Leaving Slidell, Laetitia and her group crossed Lake Ponchartrain and explored the hundred miles or so of the Mississippi River’s east bank. On several occasions when Laetitia led tours in the western United States, aspiring authors had joined her group and handed her their manuscripts based on the mistaken notion that, as a limericist, she could help them improve their novels-in-progress. This hadn’t happened recently, and she was hoping this phenomenon was a thing of the past, but today a budding novelist named Newt joined her group. He and his wife had joined the tour from nearby Davant, which, coincidentally, was where the Mind’s Eye group was spending the evening. His effort was short, consisting of only of the beginning sentence, so Laetitia agreed to look at it. It read:

The belted, brass-jacketed 5.56 mm rounds of his Stoner glinted in the late afternoon sunshine as SEAL Lieutenant Blade, his steel-blue eyes scanning the snarled vegetation, steered the Boston Whaler down a narrow, palm-lined channel of brown delta water toward a date with Destiny—the doe-eyed dancer at the Bayou Belle who had urged, “Come prepared.”

Laetitia had just finished reading it when Newt’s wife appeared with a look of disgust on her face, berated him, grabbed him by the arm, handed him some binoculars, and led him off in the direction of some wading birds. That evening in Davant, Newt became the subject of the limerick of the day. The happy hour gossip about him was that he brags to everyone that he’s a writer, but has only written one line. His neighbors are tired of hearing his “writer’s block” excuse, and his wife wants him to get a job.

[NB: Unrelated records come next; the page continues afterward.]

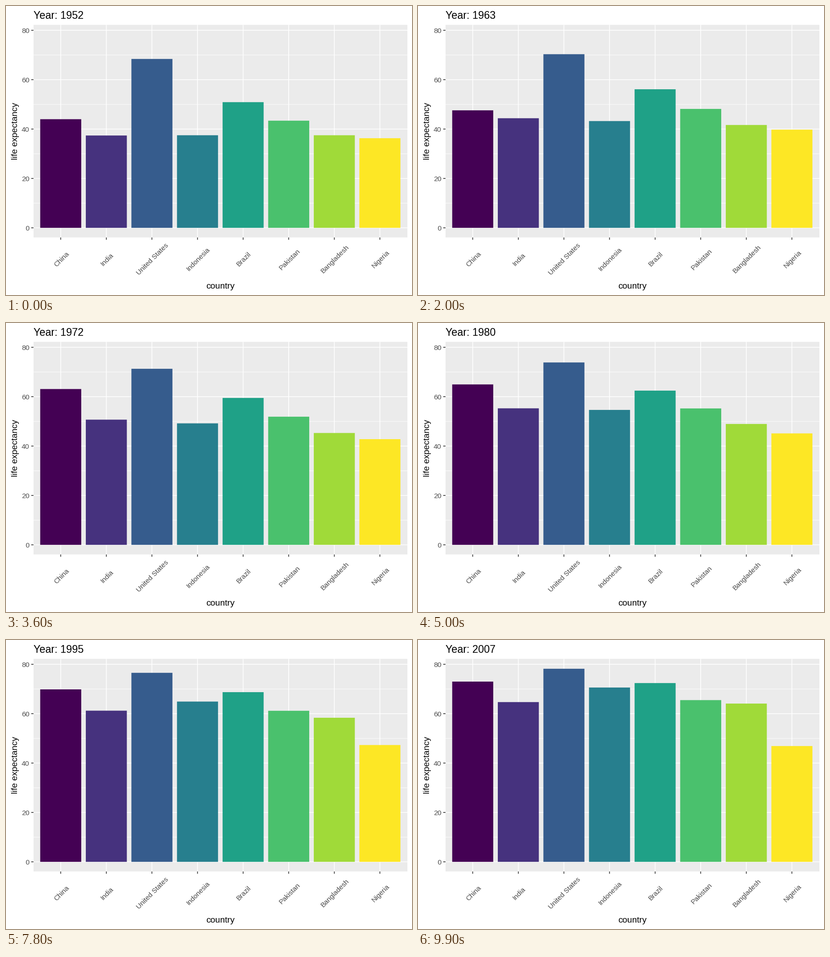
A matplotlib script that plays this animation: 885 by 632 pixels, repeating every 10 s.

```python
import matplotlib.pyplot as plt
import numpy as np
from matplotlib.animation import FuncAnimation
from matplotlib.patches import Rectangle

W, H, DPI = 885, 632, 100
FRAMES, STEP = 100, 9            # nine frames per five years
LEFT, TOP, RIGHT, BOTTOM = 60, 41.3, 875, 506.2
ZERO, UNIT = 485.15, 5.4         # y of value 0, pixels per unit
FIRST, PITCH = 119.3, 99.39      # first bar centre, bar spacing
BAR = 0.9 * PITCH
MAJOR, MINOR = 1.6, 0.9
TICK, LABEL = "#333333", "#4D4D4D"

# Key values; the bars move at constant speed between them.
KEYS = [1952, 1962, 1972, 1982, 1997, 2007]
LIFE = {
    "China": [44.0, 44.5, 63.1, 65.5, 70.4, 73.0],
    "India": [37.4, 43.6, 50.7, 56.6, 61.8, 64.7],
    "United States": [68.4, 70.2, 71.3, 74.6, 76.8, 78.2],
    "Indonesia": [37.5, 42.5, 49.2, 56.2, 66.0, 70.6],
    "Brazil": [50.9, 55.7, 59.5, 63.3, 69.4, 72.4],
    "Pakistan": [43.4, 47.7, 51.9, 56.2, 61.8, 65.5],
    "Bangladesh": [37.5, 41.2, 45.3, 50.0, 59.4, 64.1],
    "Nigeria": [36.3, 39.4, 42.8, 45.8, 47.5, 46.9],
}
EXTRA = {"China": {1957: 50.5, 1967: 58.4}}   # rise, dip and recovery

plt.rcParams["font.family"] = "Liberation Sans"
fig = plt.figure(figsize=(W / DPI, H / DPI), dpi=DPI, facecolor="white")
ax = fig.add_axes([0, 0, 1, 1])
ax.set(xlim=(0, W), ylim=(H, 0))
ax.axis("off")


def box(x0, y0, x1, y1, color, z=1):
    return ax.add_patch(Rectangle((x0, y0), x1 - x0, y1 - y0, snap=False,
                                  facecolor=color, linewidth=0, zorder=z))


def hline(y, x0, x1, width, color="white"):
    box(x0, y - width / 2, x1, y + width / 2, color)


def vline(x, y0, y1, width, color="white"):
    box(x - width / 2, y0, x + width / 2, y1, color)


def label(x, y, text, px, color="black", **kw):
    return ax.text(x, y, text, fontsize=px * 72 / DPI, color=color,
                   va="baseline", rotation_mode="anchor", **kw)


def value_y(v):
    return ZERO - UNIT * v


def key_points(name):
    points = dict(zip(KEYS, LIFE[name])) | EXTRA.get(name, {})
    return np.array(sorted(points.items())).T


box(LEFT, TOP, RIGHT, BOTTOM, "#EBEBEB", 0)

for v in range(10, 80, 20):
    hline(value_y(v), LEFT, RIGHT, MINOR)

for v in range(0, 81, 20):
    y = value_y(v)
    hline(y, LEFT, RIGHT, MAJOR)
    hline(y, LEFT - 5, LEFT, MAJOR, TICK)
    label(51, y + 5.9, str(v), 15.3, LABEL, ha="right")

bars = []
for i, name in enumerate(LIFE):
    x = FIRST + i * PITCH
    color = plt.cm.viridis(i / (len(LIFE) - 1))
    vline(x, TOP, BOTTOM, MAJOR)
    vline(x, BOTTOM, BOTTOM + 5, MAJOR, TICK)
    label(x + 4.7, 556.9, name, 15.3, LABEL, ha="center", rotation=45)
    bar = box(x - BAR / 2, ZERO, x + BAR / 2, ZERO, color, 2)
    bars.append((bar, *key_points(name)))

label(467.5, 618, "country", 19, ha="center")
label(25, 273.8, "life expectancy", 19, ha="center", rotation=90)
title = label(60, 28, "", 22.7, ha="left")


def update(frame):
    year = KEYS[0] + 5 * frame / STEP
    for bar, years, values in bars:
        top = value_y(np.interp(year, years, values))
        bar.set_y(top)
        bar.set_height(ZERO - top)
    title.set_text(f"Year: {round(year)}")


anim = FuncAnimation(fig, update, frames=FRAMES, interval=100,
                     repeat=True, repeat_delay=0)
plt.show()
```
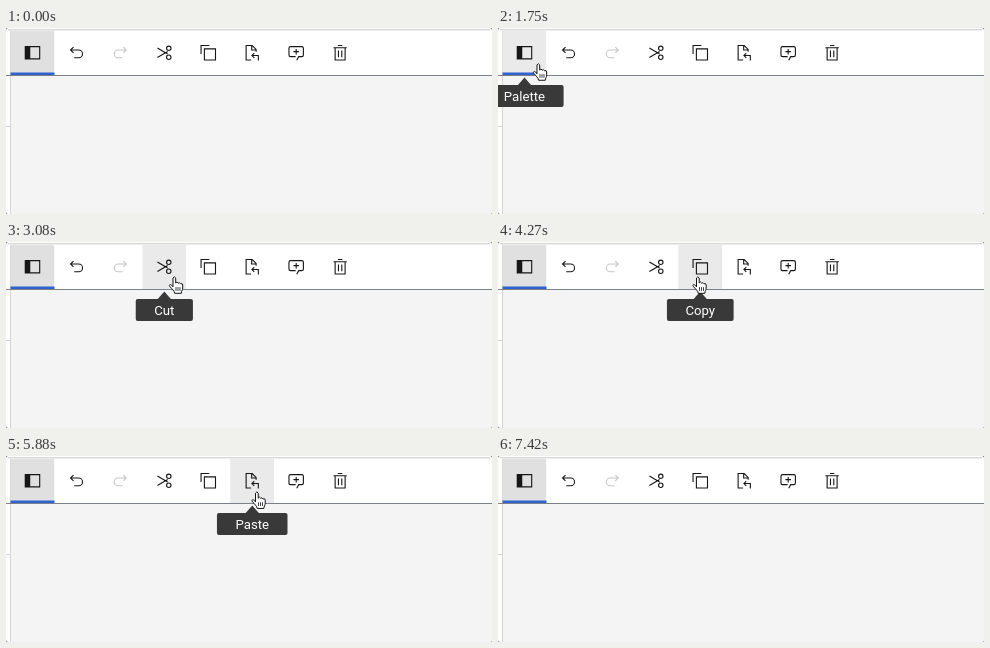
Write an HTML page that moves like this. It is 486 px wide and 186 px high and loops after 7630 ms.

```html
<!DOCTYPE html>
<html lang="en">
<head>
<meta charset="utf-8">
<title>Toolbar tooltips</title>
<style>
  html, body { margin: 0; width: 100%; height: 100%; overflow: hidden; background: #777; }
  svg { display: block; }
  text { font: 13.2px Roboto, Arial, sans-serif; fill: #fff; text-anchor: middle; }
</style>
</head>
<body>
<svg width="486" height="186" viewBox="0 0 486 186">
  <rect width="486" height="186" rx="2.5" fill="#fff"/>
  <path d="M5 48H486V183.5a2.5 2.5 0 0 1-2.5 2.5H5Z" fill="#f4f4f4"/>
  <path d="M2 1.8H484" stroke="#c6c6c6"/>
  <path d="M4.5 3V186M0 98.5H4" stroke="#d4d4d4"/>
  <g id="buttons"></g>
  <path d="M0 47.5H486" stroke="#7c8087"/>
  <rect x="4.5" y="44.5" width="44" height="2.5" fill="#2f62d0"/>
  <g id="tip">
    <path d="M-7 57.5L0 49.5L7 57.5Z" fill="#393939"/>
    <rect id="box" y="57" height="22" rx="2" fill="#393939"/>
    <text id="label" y="72.6"></text>
  </g>
  <g id="hand" fill="#fff" stroke="#111" stroke-linejoin="round" stroke-linecap="round">
    <path d="M4.5 10.5V2Q5.8-.5 7.2 2V7Q8.5 5 9.7 7.2Q11 5.8 12 7.8Q14.2 7 14.2 9V12C14.2 14.5 12.8 15 12.8 17.3H6.2C6 15 3.5 13 1.2 10.3C.2 8.8 2 7.9 3 9Z"/>
    <path d="M7.5 11.5v3m2-3v3m2-3v3" stroke-width=".8"/>
  </g>
  <path id="arrow" d="M.5.5V14L3.6 11.1L5.8 16.2L8 15.2L5.8 10.3H10.2Z" fill="#111" stroke="#fff"/>
</svg>
<script>
const LOOP = 7630, STEP = 70;
const LEFT = 4.5, PITCH = 43.95, BAR_BOTTOM = 47, REST_Y = 34;
const $ = id => document.getElementById(id);

// Icons are stroked on a 32-unit grid.
const tools = [
  { label: 'Palette', icon: 'M3 5H29V27H3ZM5 5V27M7 5V27M9 5V27M11 5V27' },
  { label: 'Undo: Move nodes', icon: 'M10.7 5.7L5.4 11L10.7 16.3M5.4 11H20a7 7 0 0 1 0 14H12' },
  { label: 'Redo', icon: 'M21.3 5.7L26.6 11L21.3 16.3M26.6 11H12a7 7 0 0 0 0 14H20', disabled: true },
  { label: 'Cut', icon: 'M20 8a4 4 0 1 0 8 0a4 4 0 1 0-8 0M20 24a4 4 0 1 0 8 0a4 4 0 1 0-8 0M3.5 7.5L22 18.2M3.5 24.5L22 13.8' },
  { label: 'Copy', icon: 'M9 9H29V29H9ZM3 18V3H18' },
  { label: 'Paste', icon: 'M14 29H5V3H16L23 10V14M15 3V11H23M27 30V21H15.5M19.7 16.7L15.4 21L19.7 25.3' },
  { label: 'New comment', icon: 'M15 23H6a3 3 0 0 1-3-3V8a3 3 0 0 1 3-3H26a3 3 0 0 1 3 3V20a3 3 0 0 1-3 3H20.5L17 29.5M11 14H21M16 9V19' },
  { label: 'Delete', icon: 'M4 7H28M7 7V29H25V7M12 3H20M13 12V24M19 12V24' }
];

// Places where the pointer pauses.
const stops = [
  { arrive: 0, leave: 0, x: 130, y: 190 },
  { arrive: 280, leave: 490, x: 117, y: 166 },
  { arrive: 1260, leave: 1680, x: 30 },
  { arrive: 2030, leave: 2730, x: 73 },
  { arrive: 3080, leave: 3850, x: 162.5 },
  { arrive: 4270, leave: 4690, x: 194 },
  { arrive: 5040, leave: 5810, x: 240 },
  { arrive: 6300, leave: 7000, x: 331 },
  { arrive: 7420, leave: LOOP, x: 250, y: 190 }
];

$('buttons').innerHTML = tools.map(({ icon, disabled }, i) =>
  `<g transform="translate(${LEFT + PITCH * i} 0)">
     <rect y="3" width="${PITCH}" height="44"/>
     <path transform="translate(13.1 15.9) scale(.555)" d="${icon}" fill="none"
       stroke="${disabled ? '#c6c6c6' : '#161616'}" stroke-width="2"/>
   </g>`).join('');
const backs = document.querySelectorAll('#buttons rect');

const ease = k => k * k * (3 - 2 * k);

// Eased travel between stops, sagging a little on the way.
function pointerAt(t) {
  const i = Math.max(1, stops.findIndex(s => s.leave > t));
  const from = stops[i - 1], to = stops[i];
  const k = ease(Math.min(1, Math.max(0, (t - from.leave) / (to.arrive - from.leave))));
  const y0 = from.y ?? REST_Y, y1 = to.y ?? REST_Y, dx = to.x - from.x;
  const sag = .24 * Math.abs(dx) * k * (1 - k);
  return { x: from.x + dx * k, y: y0 + (y1 - y0) * k + sag };
}

function toolUnder({ x, y }) {
  const i = Math.floor((x + 5 - LEFT) / PITCH);
  return y < BAR_BOTTOM && tools[i] && !tools[i].disabled ? i : -1;
}

function show(id, visible) { $(id).style.display = visible ? '' : 'none'; }

function draw(t) {
  const hovered = toolUnder(pointerAt(t - STEP));
  backs.forEach((back, i) =>
    back.setAttribute('fill', i === hovered ? '#eaeaea' : i ? '#fff' : '#e0e0e0'));

  show('tip', hovered >= 0);
  if (hovered >= 0) {
    $('tip').setAttribute('transform', `translate(${LEFT + PITCH * (hovered + .5)} 0)`);
    $('label').textContent = tools[hovered].label;
    const width = $('label').getComputedTextLength() + 37;
    $('box').setAttribute('x', -width / 2);
    $('box').setAttribute('width', width);
  }

  const { x, y } = pointerAt(t);
  show('hand', y < BAR_BOTTOM);
  show('arrow', y >= BAR_BOTTOM);
  for (const id of ['hand', 'arrow']) $(id).setAttribute('transform', `translate(${x} ${y})`);
}

const start = performance.now();
function tick() {
  const t = (performance.now() - start) % LOOP;
  draw(Math.floor(t / STEP) * STEP);
  requestAnimationFrame(tick);
}
tick();
</script>
</body>
</html>
```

Newt bragged that he was a savant
And a writer of novels, puissant
But his neighbors opine
He’s but good for one line
He’s the town laughing stock in Davant.